Overwatch 2 has overhauled its matchmaking system for new players

In an official blog post, Blizzard Entertainment addressed the matchmaking system in "Overwatch 2." According to Blizzard, "Overwatch 2" now uses an internal matchmaking rating (MMR) in order to determine a player's skill level and the competition they should be facing. 

"Everyone has an internal matchmaking rating (MMR) that's a numerical value to describe your skill relative to everyone else. However, MMR isn't an absolute value, meaning your MMR can change even if your personal skill stays the same," the blog explains. As described, MMR is a progressive system that adjusts accordingly in tandem with a player and their squad's performance. For instance, winning games against players of a similar MMR will push the rating up, resulting in players facing more stiff competition. Losing does the opposite and causes a player's MMR to drop progressively with each negative result.

Blizzard stated that many of the matchmaking issues in "Overwatch 2" at launch were due to a cross-pollination between seasoned "Overwatch" veterans and players that were new to the series. "We noticed that new players were losing their initial matches much more than they should have, and this trend wasn't levelling out enough by the time they'd played many more matches," the post says. In order to remedy this, Blizzard has made changes to a player's starting MMR when first launching the game.

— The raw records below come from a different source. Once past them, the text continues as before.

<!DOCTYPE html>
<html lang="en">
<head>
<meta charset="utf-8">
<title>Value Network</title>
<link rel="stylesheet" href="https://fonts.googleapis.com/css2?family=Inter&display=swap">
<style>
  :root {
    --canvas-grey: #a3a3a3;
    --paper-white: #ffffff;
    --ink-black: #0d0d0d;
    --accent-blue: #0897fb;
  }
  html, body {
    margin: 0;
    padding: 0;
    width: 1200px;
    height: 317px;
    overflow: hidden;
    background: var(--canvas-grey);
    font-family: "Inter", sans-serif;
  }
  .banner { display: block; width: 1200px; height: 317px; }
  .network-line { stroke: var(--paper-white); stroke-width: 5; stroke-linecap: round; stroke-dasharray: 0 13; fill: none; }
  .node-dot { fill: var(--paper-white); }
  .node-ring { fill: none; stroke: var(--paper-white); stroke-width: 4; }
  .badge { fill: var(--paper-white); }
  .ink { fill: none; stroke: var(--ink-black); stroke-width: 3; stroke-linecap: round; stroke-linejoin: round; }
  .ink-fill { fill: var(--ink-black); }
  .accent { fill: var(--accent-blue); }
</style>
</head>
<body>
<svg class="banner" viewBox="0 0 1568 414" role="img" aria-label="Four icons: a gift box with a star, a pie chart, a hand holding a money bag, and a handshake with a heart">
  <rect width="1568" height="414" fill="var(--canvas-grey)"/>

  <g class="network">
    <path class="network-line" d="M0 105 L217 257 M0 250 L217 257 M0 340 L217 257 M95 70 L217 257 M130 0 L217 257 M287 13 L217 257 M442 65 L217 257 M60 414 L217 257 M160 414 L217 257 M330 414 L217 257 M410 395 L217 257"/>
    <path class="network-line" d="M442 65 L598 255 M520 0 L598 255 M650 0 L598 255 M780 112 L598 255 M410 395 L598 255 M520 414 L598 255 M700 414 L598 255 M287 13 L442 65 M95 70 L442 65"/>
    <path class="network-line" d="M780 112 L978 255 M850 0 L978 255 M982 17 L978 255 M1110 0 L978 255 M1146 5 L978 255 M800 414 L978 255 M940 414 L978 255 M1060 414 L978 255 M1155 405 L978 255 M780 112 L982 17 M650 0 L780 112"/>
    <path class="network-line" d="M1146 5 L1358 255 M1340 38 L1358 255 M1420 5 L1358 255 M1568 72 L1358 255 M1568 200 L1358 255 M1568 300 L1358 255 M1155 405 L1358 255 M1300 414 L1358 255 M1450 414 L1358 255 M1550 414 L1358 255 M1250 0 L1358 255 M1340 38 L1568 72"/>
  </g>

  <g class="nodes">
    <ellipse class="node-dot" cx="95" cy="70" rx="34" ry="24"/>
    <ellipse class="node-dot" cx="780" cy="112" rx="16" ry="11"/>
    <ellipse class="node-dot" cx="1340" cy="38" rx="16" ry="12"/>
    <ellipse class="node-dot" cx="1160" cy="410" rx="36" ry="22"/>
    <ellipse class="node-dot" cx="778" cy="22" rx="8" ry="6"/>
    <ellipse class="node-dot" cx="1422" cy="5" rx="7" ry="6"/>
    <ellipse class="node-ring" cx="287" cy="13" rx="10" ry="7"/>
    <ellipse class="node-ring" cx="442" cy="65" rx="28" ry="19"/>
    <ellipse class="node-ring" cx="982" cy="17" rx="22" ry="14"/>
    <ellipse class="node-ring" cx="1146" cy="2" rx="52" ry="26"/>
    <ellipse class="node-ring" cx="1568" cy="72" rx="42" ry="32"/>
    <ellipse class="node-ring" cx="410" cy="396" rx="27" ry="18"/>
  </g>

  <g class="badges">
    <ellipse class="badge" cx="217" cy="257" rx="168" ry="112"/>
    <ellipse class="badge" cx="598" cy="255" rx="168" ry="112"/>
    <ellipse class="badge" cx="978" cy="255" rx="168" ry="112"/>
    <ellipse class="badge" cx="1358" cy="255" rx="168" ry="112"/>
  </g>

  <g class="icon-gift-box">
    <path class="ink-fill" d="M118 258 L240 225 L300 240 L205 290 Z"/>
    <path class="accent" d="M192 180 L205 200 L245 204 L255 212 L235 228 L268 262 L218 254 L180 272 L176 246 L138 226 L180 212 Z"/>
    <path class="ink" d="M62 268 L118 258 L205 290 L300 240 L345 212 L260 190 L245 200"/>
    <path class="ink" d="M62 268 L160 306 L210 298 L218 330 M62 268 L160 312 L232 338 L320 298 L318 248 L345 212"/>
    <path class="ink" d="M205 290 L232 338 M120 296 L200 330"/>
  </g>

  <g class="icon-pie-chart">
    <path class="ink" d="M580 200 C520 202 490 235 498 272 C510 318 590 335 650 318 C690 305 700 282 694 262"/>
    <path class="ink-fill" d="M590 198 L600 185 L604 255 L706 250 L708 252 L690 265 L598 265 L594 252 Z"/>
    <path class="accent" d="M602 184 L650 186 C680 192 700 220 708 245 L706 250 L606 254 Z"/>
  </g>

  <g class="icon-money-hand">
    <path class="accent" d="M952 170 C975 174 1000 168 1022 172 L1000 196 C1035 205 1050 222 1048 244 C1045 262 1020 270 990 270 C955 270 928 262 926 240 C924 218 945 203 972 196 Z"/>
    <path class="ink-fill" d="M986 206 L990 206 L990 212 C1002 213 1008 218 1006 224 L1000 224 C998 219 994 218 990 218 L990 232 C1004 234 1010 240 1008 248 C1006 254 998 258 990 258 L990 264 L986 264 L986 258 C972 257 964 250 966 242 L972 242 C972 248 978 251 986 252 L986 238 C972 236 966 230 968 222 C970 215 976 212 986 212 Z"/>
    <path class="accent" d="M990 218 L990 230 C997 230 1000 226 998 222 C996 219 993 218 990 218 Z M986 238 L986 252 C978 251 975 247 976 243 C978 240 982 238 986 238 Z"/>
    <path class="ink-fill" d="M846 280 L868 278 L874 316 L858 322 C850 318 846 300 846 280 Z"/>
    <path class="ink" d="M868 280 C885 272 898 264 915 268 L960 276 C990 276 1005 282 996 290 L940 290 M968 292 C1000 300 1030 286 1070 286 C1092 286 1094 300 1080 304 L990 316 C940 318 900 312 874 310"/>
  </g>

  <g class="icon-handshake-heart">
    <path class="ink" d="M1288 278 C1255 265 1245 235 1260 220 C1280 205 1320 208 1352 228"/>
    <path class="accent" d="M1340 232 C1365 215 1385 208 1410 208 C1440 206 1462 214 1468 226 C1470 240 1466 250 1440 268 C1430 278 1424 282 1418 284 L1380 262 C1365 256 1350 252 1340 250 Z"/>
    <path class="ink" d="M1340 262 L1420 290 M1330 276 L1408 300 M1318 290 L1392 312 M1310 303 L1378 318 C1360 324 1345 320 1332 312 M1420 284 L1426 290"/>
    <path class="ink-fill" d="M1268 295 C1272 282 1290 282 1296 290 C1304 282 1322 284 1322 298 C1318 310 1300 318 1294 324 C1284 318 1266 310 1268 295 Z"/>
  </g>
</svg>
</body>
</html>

Despite these changes, Blizzard concluded the blog post by saying that it plans to continue modifying matchmaking as time goes on and more data is collected.